Setting your sights on greatness matters to your team, your customers and your bottom line. Perfection is elusive. Greatness is inspiring. Don’t settle.

I have to admit, this is one I’ve struggled with over the years.  My drive to always do better would often end up as a pursuit of perfection. I learned the hard way that this approach is costly – in more ways than one.

Perfection…lessons learned the hard way:

  • Team’s suffer when they believe goals are out of reach.  Team members lose confidence and momentum as they come to believe their efforts will never be “good enough.”
  • Chasing perfection limits the ability to deliver on key initiatives.  It simply requires too many resources to even approach perfection. In the end, organizations achieve success with fewer initiatives due to the extra time and resources spent chasing perfection.
  • It’s sometimes hard to know where to draw the line in the sand.  Leaders often find themselves rallying the team to push beyond (real and perceived) obstacles.  The challenge is to not lose sight of appropriate success criteria while leading the organization to break through barriers.
  • Sometimes the best thing a leader can do is to hold back.  When hearing from teams about completed initiatives, my mind often moves quickly to what should happen next. While this can be valuable in mapping out future plans and priorities, I have learned it can also be disheartening to team members who feel unappreciated for accomplishing the task at hand.  I now capture my ideas for discussion with team members at a time that won’t take away from celebrating the success at hand.

Greatness…why I’m all in:

  • Team members want to be a part of something special.  I’ve seen a dramatic increase in focus, determination and momentum when teams feel they are working to achieve something special.  The possibility of achieving greatness energizes teams in a way that helps them push through challenges that might have otherwise stopped them in their tracks.

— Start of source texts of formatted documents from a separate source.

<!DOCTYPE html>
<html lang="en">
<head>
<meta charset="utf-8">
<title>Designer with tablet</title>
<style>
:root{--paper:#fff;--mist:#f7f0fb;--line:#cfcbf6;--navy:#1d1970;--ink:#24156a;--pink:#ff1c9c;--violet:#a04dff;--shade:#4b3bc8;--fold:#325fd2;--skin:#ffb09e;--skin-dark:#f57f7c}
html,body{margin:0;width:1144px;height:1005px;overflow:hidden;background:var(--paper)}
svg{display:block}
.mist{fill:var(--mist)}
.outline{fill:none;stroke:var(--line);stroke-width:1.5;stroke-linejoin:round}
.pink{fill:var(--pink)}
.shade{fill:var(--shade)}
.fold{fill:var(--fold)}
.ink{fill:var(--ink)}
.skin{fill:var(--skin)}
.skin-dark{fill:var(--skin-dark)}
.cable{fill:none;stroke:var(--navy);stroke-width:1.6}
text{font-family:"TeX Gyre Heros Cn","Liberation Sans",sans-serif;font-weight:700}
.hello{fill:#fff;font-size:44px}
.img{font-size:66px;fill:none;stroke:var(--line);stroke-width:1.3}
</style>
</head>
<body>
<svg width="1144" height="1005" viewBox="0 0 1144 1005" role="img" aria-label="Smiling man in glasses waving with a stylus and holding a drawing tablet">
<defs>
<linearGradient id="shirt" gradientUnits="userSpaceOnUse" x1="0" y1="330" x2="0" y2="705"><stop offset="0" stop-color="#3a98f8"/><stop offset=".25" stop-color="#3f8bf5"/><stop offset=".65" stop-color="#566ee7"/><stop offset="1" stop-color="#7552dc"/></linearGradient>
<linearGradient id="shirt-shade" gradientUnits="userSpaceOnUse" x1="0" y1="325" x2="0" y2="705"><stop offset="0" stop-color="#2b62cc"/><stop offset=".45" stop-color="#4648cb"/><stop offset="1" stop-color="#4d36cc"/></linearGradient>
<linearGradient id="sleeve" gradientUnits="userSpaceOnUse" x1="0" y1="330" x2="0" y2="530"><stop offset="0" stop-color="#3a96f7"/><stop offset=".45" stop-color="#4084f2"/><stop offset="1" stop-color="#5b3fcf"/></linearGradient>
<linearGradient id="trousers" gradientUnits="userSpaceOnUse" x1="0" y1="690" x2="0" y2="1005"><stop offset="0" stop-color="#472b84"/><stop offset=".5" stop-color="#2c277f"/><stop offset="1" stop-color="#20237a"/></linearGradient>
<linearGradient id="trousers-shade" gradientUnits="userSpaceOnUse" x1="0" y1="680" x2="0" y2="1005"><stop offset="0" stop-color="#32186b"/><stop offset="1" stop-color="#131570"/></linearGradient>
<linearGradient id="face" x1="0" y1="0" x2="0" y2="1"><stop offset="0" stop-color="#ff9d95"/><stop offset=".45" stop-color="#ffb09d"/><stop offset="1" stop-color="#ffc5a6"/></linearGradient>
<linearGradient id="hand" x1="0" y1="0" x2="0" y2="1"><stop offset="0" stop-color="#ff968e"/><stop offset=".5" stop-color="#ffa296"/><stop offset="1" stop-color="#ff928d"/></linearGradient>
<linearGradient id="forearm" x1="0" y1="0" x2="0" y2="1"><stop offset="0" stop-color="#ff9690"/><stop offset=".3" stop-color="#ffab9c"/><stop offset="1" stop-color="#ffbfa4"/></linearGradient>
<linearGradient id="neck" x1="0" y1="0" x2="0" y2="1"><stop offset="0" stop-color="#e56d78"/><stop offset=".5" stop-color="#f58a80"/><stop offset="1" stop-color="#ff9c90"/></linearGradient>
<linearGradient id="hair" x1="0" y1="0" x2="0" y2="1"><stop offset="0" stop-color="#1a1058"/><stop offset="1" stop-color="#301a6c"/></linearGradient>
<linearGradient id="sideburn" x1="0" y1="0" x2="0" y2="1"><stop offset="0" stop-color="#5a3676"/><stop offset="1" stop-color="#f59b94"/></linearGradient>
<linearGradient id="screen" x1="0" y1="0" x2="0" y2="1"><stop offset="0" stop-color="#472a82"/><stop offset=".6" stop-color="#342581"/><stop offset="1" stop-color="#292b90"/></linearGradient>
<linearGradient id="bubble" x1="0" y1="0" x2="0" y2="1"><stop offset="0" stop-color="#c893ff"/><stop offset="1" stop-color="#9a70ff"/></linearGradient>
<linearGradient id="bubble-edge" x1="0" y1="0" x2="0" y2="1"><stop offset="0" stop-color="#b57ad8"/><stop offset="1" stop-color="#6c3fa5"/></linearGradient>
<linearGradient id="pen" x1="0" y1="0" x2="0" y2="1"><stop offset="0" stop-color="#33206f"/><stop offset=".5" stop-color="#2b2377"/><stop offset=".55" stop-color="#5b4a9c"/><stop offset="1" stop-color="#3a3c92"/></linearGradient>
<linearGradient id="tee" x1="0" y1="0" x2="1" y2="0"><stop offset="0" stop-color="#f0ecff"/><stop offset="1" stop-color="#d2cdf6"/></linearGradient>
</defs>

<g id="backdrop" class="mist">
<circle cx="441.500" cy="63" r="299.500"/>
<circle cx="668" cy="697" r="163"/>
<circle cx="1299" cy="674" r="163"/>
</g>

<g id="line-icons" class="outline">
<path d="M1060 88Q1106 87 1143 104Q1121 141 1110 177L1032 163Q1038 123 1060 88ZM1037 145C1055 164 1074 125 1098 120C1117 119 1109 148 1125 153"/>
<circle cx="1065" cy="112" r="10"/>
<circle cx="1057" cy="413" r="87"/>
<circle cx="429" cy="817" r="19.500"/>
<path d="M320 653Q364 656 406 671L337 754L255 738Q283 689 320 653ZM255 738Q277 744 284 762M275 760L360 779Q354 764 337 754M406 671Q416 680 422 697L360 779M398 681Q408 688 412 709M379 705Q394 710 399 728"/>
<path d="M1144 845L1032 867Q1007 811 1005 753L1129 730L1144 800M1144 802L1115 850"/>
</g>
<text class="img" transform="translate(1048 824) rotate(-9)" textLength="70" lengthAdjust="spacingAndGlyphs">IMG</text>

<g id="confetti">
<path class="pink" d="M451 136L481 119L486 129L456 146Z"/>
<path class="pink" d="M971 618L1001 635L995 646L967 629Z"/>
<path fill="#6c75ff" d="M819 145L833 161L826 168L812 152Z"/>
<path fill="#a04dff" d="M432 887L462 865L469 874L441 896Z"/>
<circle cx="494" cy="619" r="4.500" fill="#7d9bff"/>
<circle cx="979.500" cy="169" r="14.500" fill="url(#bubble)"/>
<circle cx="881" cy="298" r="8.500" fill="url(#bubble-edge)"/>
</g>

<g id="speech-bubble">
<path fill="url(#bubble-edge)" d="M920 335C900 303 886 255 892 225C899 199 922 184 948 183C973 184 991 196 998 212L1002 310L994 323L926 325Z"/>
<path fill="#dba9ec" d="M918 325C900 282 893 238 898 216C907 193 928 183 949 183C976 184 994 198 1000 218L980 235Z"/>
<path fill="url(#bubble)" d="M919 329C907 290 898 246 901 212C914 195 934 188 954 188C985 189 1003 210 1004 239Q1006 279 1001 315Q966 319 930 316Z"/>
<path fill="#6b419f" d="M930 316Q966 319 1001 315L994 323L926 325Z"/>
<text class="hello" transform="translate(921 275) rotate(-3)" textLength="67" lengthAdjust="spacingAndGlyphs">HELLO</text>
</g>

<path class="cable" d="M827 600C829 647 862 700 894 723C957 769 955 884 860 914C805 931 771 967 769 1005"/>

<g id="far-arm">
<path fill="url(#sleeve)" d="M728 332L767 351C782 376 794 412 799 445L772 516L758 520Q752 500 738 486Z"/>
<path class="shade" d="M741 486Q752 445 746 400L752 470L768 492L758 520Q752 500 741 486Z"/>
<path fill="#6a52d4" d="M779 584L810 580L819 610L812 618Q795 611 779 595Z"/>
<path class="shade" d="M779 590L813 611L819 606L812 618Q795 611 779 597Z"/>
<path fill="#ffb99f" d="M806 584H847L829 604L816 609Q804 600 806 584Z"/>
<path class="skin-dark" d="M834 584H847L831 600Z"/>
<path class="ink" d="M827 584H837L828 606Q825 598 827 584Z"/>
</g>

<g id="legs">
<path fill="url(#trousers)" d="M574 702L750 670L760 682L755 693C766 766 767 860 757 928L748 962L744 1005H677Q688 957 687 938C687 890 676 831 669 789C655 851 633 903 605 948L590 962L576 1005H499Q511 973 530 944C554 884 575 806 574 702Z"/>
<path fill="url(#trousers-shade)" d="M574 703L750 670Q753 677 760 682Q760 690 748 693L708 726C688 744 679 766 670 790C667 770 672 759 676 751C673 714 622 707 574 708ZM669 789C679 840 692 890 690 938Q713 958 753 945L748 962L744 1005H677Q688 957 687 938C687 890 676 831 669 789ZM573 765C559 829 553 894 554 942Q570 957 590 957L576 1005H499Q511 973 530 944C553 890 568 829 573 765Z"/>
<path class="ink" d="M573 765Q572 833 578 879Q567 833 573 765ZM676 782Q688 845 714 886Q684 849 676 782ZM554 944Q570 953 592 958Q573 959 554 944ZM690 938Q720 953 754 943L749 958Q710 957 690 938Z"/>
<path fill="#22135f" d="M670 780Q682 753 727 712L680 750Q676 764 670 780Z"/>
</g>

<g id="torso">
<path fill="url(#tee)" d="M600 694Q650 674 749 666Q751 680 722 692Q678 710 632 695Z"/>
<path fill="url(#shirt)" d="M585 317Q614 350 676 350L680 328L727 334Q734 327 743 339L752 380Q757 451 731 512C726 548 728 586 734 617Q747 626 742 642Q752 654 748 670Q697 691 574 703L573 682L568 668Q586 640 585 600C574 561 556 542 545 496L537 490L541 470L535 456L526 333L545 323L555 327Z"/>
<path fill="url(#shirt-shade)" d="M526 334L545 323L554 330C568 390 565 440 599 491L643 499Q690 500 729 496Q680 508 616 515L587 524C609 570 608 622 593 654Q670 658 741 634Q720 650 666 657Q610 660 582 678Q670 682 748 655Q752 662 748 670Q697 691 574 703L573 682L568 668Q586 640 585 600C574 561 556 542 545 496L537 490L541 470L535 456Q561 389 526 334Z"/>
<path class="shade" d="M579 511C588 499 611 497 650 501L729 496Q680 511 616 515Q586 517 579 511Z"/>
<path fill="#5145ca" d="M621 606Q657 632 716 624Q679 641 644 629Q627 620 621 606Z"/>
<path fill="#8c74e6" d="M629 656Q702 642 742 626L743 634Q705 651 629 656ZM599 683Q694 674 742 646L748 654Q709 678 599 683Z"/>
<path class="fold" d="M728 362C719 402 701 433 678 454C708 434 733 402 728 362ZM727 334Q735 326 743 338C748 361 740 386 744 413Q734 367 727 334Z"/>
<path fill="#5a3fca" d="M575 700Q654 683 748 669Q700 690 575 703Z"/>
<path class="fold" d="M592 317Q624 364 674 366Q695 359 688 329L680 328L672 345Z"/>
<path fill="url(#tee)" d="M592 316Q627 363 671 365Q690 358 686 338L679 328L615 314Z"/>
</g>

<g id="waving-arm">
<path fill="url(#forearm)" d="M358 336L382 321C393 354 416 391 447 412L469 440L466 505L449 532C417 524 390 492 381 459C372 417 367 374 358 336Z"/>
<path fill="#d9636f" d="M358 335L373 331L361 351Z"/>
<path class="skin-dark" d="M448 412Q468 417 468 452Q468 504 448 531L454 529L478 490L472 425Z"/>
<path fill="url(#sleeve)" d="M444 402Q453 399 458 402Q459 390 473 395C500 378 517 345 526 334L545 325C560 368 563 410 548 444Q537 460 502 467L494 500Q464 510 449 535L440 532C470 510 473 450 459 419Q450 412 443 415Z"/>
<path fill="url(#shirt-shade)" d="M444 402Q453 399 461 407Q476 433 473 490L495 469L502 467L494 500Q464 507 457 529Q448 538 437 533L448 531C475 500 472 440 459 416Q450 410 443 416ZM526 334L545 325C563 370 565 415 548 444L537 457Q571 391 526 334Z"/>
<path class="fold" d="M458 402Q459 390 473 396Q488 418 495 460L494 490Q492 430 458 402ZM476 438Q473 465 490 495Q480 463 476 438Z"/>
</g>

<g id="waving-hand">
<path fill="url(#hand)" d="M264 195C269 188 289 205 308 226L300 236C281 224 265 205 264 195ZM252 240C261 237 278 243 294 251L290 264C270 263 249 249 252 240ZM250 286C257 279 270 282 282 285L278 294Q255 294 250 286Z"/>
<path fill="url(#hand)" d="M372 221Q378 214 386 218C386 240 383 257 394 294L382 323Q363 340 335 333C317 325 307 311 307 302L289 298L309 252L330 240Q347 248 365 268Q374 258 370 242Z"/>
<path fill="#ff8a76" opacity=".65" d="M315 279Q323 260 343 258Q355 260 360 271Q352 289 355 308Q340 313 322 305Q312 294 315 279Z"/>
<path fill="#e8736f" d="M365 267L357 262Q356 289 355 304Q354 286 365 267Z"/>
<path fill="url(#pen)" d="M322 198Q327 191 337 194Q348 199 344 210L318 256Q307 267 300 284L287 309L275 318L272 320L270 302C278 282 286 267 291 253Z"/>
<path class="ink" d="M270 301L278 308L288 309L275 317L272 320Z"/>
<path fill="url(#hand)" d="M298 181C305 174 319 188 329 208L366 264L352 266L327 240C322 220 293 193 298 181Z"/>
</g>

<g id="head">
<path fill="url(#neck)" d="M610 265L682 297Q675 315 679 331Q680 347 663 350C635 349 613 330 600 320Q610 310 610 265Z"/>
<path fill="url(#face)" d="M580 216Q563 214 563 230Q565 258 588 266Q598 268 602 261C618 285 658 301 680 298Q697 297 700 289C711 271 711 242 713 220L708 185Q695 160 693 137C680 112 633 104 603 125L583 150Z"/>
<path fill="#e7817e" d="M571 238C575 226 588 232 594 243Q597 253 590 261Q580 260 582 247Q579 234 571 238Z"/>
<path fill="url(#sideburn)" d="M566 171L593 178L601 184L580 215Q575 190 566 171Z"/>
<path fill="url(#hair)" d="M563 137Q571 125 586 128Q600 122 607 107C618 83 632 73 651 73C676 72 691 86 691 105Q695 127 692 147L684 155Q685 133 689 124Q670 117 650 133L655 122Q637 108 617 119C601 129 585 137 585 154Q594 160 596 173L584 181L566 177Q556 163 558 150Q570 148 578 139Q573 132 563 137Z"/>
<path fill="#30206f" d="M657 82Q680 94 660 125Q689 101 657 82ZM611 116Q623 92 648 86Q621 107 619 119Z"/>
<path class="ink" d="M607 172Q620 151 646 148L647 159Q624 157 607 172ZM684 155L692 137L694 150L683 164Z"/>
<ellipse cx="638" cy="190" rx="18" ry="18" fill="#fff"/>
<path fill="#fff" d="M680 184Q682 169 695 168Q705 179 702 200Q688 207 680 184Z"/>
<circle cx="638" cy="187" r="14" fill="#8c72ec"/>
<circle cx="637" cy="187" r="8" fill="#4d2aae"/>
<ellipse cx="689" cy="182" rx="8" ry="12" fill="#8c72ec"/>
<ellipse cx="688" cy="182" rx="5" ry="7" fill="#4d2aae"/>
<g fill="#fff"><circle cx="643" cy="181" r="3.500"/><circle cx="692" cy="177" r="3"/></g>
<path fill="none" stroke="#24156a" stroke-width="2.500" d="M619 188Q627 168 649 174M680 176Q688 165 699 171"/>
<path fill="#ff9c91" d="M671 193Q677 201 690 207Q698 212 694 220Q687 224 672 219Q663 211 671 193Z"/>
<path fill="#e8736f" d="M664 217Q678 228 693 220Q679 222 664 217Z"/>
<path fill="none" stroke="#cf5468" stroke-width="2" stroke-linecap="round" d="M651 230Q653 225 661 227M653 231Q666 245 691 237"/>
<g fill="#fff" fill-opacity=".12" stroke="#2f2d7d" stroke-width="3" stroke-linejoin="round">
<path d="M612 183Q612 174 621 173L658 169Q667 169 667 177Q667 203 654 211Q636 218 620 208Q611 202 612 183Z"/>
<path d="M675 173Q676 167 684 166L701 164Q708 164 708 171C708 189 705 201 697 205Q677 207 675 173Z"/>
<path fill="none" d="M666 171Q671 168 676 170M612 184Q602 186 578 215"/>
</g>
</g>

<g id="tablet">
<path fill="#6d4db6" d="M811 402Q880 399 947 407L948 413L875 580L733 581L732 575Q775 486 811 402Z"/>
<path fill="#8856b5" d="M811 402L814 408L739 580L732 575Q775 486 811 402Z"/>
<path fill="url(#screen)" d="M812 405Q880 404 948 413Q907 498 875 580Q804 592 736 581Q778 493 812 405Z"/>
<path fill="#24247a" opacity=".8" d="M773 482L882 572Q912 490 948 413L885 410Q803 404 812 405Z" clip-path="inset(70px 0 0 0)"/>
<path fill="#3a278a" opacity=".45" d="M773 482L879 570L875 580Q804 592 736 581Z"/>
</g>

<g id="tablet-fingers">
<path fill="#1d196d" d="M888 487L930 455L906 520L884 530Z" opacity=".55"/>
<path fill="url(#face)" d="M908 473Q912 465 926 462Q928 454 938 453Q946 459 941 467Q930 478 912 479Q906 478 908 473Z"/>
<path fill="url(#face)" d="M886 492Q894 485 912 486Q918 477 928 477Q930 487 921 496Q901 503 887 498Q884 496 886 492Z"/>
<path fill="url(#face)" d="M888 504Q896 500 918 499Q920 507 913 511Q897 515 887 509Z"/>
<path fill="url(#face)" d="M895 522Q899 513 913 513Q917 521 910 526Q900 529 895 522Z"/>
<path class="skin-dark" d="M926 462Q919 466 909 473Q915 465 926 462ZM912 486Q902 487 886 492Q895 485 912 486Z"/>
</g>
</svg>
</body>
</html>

Jon Gordon addressed this aspect of greatness in his article, “A Culture of Greatness” – “When you create a culture of greatness you create a collective mindset in your organization that expects great things to happen—even during challenging times.” 

  • Customers stick with companies they believe in. We all enjoy being part of something special.  This is especially true for customers who are counting on us to not only deliver what we promise but to help them compete more effectively in their own marketplace.  Customers who know they can count on you to rise above the rest are much more likely to stick with you for the long haul.
  • Good is simply not good enough.  Markets are full of “good” products, solutions, services and providers.  Companies who push past “good” to deliver greatness set themselves a part from the crowd.  This sets the stage for higher customer and employee retention, helps justify premium pricing, helps to attract talent to the team and gives the sales and marketing team an advantage in their efforts to attract new customers.

Want to learn more about achieving greatness?  Check out this list of “26 Qualities That Will Lead You to Greatness” by Lolly Daskal – President and CEO, Lead From Within 


I would love to hear your stories about chasing perfection and achieving greatness.  Let’s start a conversation #GreatnessMatters